# How to show the state equation that $x_1=x_2$ can only happen at the origin

Take a look at this system: \begin{align} \dot{x}_1 &= x_2 \\ \dot{x}_2 &= -\frac{x^2_1}{x_2} - x_2 + x_1 \end{align} Take a Lyapunov function as $$V(x_1,x_2) = x^2_1 + x^2_2$$ Its time derivative is $$\dot{V}(x_1,x_2) = -2(x_1 - x_2)^2 \leq 0$$ The authors state the following:

Since $$\dot{V}(x) = 0$$ for all $$x_1 = x_2$$, we need to check whether the origin is the only point where $$\dot{V}(x) = 0$$. It can be seen from the state equation that $$x_1 = x_2$$ can only happen at the origin, therefore the origin globally asymptotically stable.

It is not clear to me how from the state equation that $$x_1 = x_2$$ can only happen at the origin. Any suggestions!

Hint.

Making

$$\cases{ x_1\dot x_1 = x_1 x_2\\ x_2\dot x_2 = -x_1^2-x_2^2+x_1x_2 }$$

after subtracting we have

$$\frac 12(x_2^2-x_1^2)' = \frac 12((x_2+x_1)(x_2-x_1))'=-(x_1^2+x_2^2) < 0,\ \ \forall (x_1,x_2) \ne (0,0)$$

• "after subtracting" could you please illustrate this? Also, how did you come up with this term $\frac{1}{2}(x^2_2-x^2_1)'$. Commented Aug 16, 2019 at 9:00
• @CroCo $a - b$ is a subtraction and $\frac 12(x_2^2-x_1^2)' = x_2\dot x_2-x_1\dot x_1$ Commented Aug 16, 2019 at 9:35

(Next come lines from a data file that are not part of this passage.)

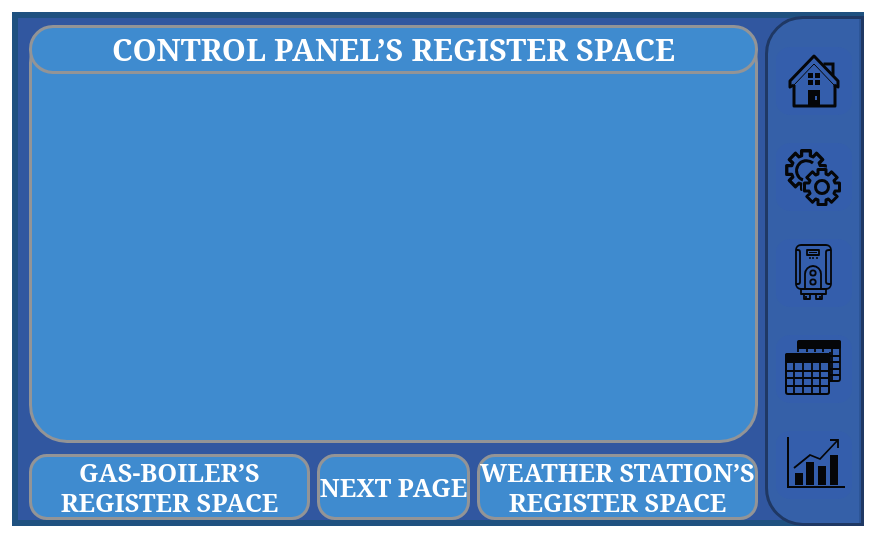
<!DOCTYPE html>
<html lang="en">
<head>
<meta charset="utf-8">
<title>Control panel's register space</title>
<style>
:root {
  --page: #ffffff;
  --frame: #3157a0;
  --frame-edge: #1f5180;
  --surface: #3f8bcf;
  --outline: #939496;
  --sidebar: #3560a8;
  --sidebar-edge: #1f3864;
  --tile: #345eac;
  --ink: #050608;
  --text: #ffffff;
}
* { box-sizing: border-box; margin: 0; }
html, body { width: 876px; height: 539px; overflow: hidden; background: var(--page); }
body { font-family: "Noto Serif", serif; font-weight: 700; color: var(--text); padding: 12px; }
a { color: inherit; text-decoration: none; }
.screen {
  position: relative;
  width: 852px;
  height: 514px;
  padding: 7px 0 0 11px;
  background: var(--frame);
  border: 6px solid var(--frame-edge);
}
.workspace { width: 729px; display: flex; flex-direction: column; gap: 11px; }
.register-panel {
  height: 418px;
  background: var(--surface);
  border: 3px solid var(--outline);
  border-radius: 38px;
}
.panel-title {
  height: 49px;
  margin: -3px -3px 0;
  display: flex;
  align-items: center;
  justify-content: center;
  border: 3px solid var(--outline);
  border-radius: 24px;
  background: var(--surface);
  font-size: 23pt;
  line-height: 43px;
  white-space: nowrap;
}
.page-links { display: grid; grid-template-columns: 281px 153px 281px; column-gap: 7px; height: 62px; }
.page-link {
  display: flex;
  align-items: center;
  justify-content: center;
  border: 3px solid var(--outline);
  border-radius: 18px;
  background: var(--surface);
  font-size: 19pt;
  line-height: 30px;
  text-align: center;
  white-space: nowrap;
}
.sidebar {
  position: absolute;
  left: 747px;
  top: -2px;
  width: 99px;
  height: 510px;
  padding: 28px 0 0 8px;
  display: flex;
  flex-direction: column;
  gap: 28px;
  background: var(--sidebar);
  border: 3px solid var(--sidebar-edge);
  border-radius: 38px 0 0 38px;
  box-shadow: inset -2px 0 0 #2c5597;
}
.tile { display: block; width: 76px; height: 68px; border-radius: 14px; background: var(--tile); }
.tile svg { display: block; width: 76px; height: 68px; fill: none; stroke: var(--ink); }
.tile .solid { fill: var(--ink); stroke: none; }
.tile .cutout { fill: var(--tile); stroke: none; }
</style>
</head>
<body>
<div class="screen">
  <main class="workspace">
    <section class="register-panel">
      <h1 class="panel-title">CONTROL PANEL’S REGISTER SPACE</h1>
    </section>
    <nav class="page-links" aria-label="Register pages">
      <a class="page-link" href="#">GAS-BOILER’S<br>REGISTER SPACE</a>
      <a class="page-link" href="#">NEXT PAGE</a>
      <a class="page-link" href="#">WEATHER STATION’S<br>REGISTER SPACE</a>
    </nav>
  </main>

  <nav class="sidebar" aria-label="Sections">
    <a class="tile" href="#" aria-label="Home">
      <svg viewBox="0 0 76 68" stroke-width="3" stroke-linejoin="round">
        <path d="M18 38V59H59V38"/>
        <path d="M18 38L14 40V34L38 9L62 34V40L58 38"/>
        <path d="M49 18V17H57V28" stroke-linejoin="miter"/>
        <path d="M18 38L38 17L58 38" stroke-width="1"/>
        <g class="solid">
          <rect x="32" y="26" width="5" height="5"/>
          <rect x="39" y="26" width="5" height="5"/>
          <rect x="32" y="33" width="5" height="5"/>
          <rect x="39" y="33" width="5" height="5"/>
          <rect x="32" y="43" width="12" height="17"/>
        </g>
        <rect class="cutout" x="39" y="49" width="2" height="4"/>
      </svg>
    </a>

    <a class="tile" href="#" aria-label="Settings">
      <svg viewBox="0 0 76 68" stroke-width="3" stroke-linejoin="round">
        <defs>
          <polygon id="gear" points="13,-4 17.5,-4 17.5,4 13,4 12,6.4 15.2,9.5 9.5,15.2 6.4,12 4,13 4,17.5 -4,17.5 -4,13 -6.4,12 -9.5,15.2 -15.2,9.5 -12,6.4 -13,4 -17.5,4 -17.5,-4 -13,-4 -12,-6.4 -15.2,-9.5 -9.5,-15.2 -6.4,-12 -4,-13 -4,-17.5 4,-17.5 4,-13 6.4,-12 9.5,-15.2 15.2,-9.5 12,-6.4"/>
          <mask id="behind-front-gear" maskUnits="userSpaceOnUse" x="0" y="0" width="76" height="68">
            <rect width="76" height="68" fill="#fff" stroke="none"/>
            <circle cx="46" cy="44" r="20" fill="#000" stroke="none"/>
          </mask>
        </defs>
        <g mask="url(#behind-front-gear)">
          <use href="#gear" transform="translate(30 27) scale(1.1)"/>
          <path d="M37 20A10 10 0 1 0 27 37"/>
        </g>
        <use href="#gear" transform="translate(46 44)"/>
        <circle cx="46" cy="44" r="6.5"/>
      </svg>
    </a>

    <a class="tile" href="#" aria-label="Gas boiler">
      <svg viewBox="0 0 76 68" stroke-width="1.8" stroke-linejoin="round">
        <rect x="20" y="6" width="35" height="44" rx="5"/>
        <path d="M20 11H22Q24 11 24 13V43Q24 45 22 45H20M55 11H53Q50 11 50 13V43Q50 45 53 45H55"/>
        <rect x="31" y="11" width="12" height="5"/>
        <path d="M33 13.5H41" stroke-width="1"/>
        <g class="solid">
          <circle cx="34" cy="19" r="1"/>
          <circle cx="37" cy="19" r="1"/>
          <circle cx="41" cy="19" r="1"/>
        </g>
        <path d="M29 50V35A8 8 0 0 1 45 35V50"/>
        <circle cx="37" cy="34" r="2.7"/>
        <circle cx="37" cy="43" r="2.7"/>
        <path d="M25 50V55H50V50M28 55V60H34V55M40 55V60H46V55M30 57V60M44 57V60"/>
      </svg>
    </a>

    <a class="tile" href="#" aria-label="Schedule">
      <svg viewBox="0 0 76 68" stroke-width="1.8">
        <rect x="22" y="6" width="42" height="40" rx="2"/>
        <rect class="solid" x="21" y="5" width="44" height="9" rx="2"/>
        <path d="M31 14V18M39 14V18M47 14V18M56 14V46M54 21H64M54 27H64M54 34H64M54 40H64"/>
        <rect class="cutout" x="8" y="17" width="46" height="44"/>
        <path d="M54 17V46"/>
        <rect x="10" y="19" width="43" height="40" rx="2" stroke-width="2"/>
        <rect class="solid" x="9" y="18" width="45" height="10" rx="2"/>
        <path d="M18 28V59M27 28V59M36 28V59M44 28V59M10 36H53M10 43H53M10 51H53"/>
      </svg>
    </a>

    <a class="tile" href="#" aria-label="Statistics">
      <svg viewBox="0 0 76 68" stroke-width="2">
        <path d="M12 6V56H69"/>
        <g class="solid">
          <rect x="19" y="42" width="8" height="12"/>
          <rect x="30" y="31" width="8" height="23"/>
          <rect x="42" y="35" width="8" height="19"/>
          <rect x="54" y="24" width="8" height="30"/>
        </g>
        <path d="M18 37L34 24L44 28L61 10M54 9H62V17" stroke-width="1.8"/>
      </svg>
    </a>
  </nav>
</div>
</body>
</html>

I think that what the author states is badly worded. Namely I am assuming that the author is referring to LaSalle's invariance principle, which roughly states that when $$\dot{V}(x)=0$$ it won't remain zero unless $$x=0$$ this shows asymptotic stability. This can be done in your case by checking the dynamics at $$x_1=x_2$$ which allows us to simplify $$\dot{x}_2$$ to

$$\dot{x}_2 = -x_1.$$

Combining this with $$\dot{x}_1 = x_2$$ allows us to show that the system won't remain on the manifold $$x_1=x_2$$ unless $$x_1=x_2=0$$. This won't mean that the system will never have that $$x_1=x_2\neq0$$, but it does show that the system won't remain at that manifold.

• What do you mean by the term manifold?! Commented Aug 17, 2019 at 20:53
• @CroCo A lower dimensional subspace, in this case $\{x_1,x_2\in\mathbb{R}\,|\,x_1=x_2\}$. Commented Aug 18, 2019 at 11:33
• Thanks......... Commented Aug 18, 2019 at 11:34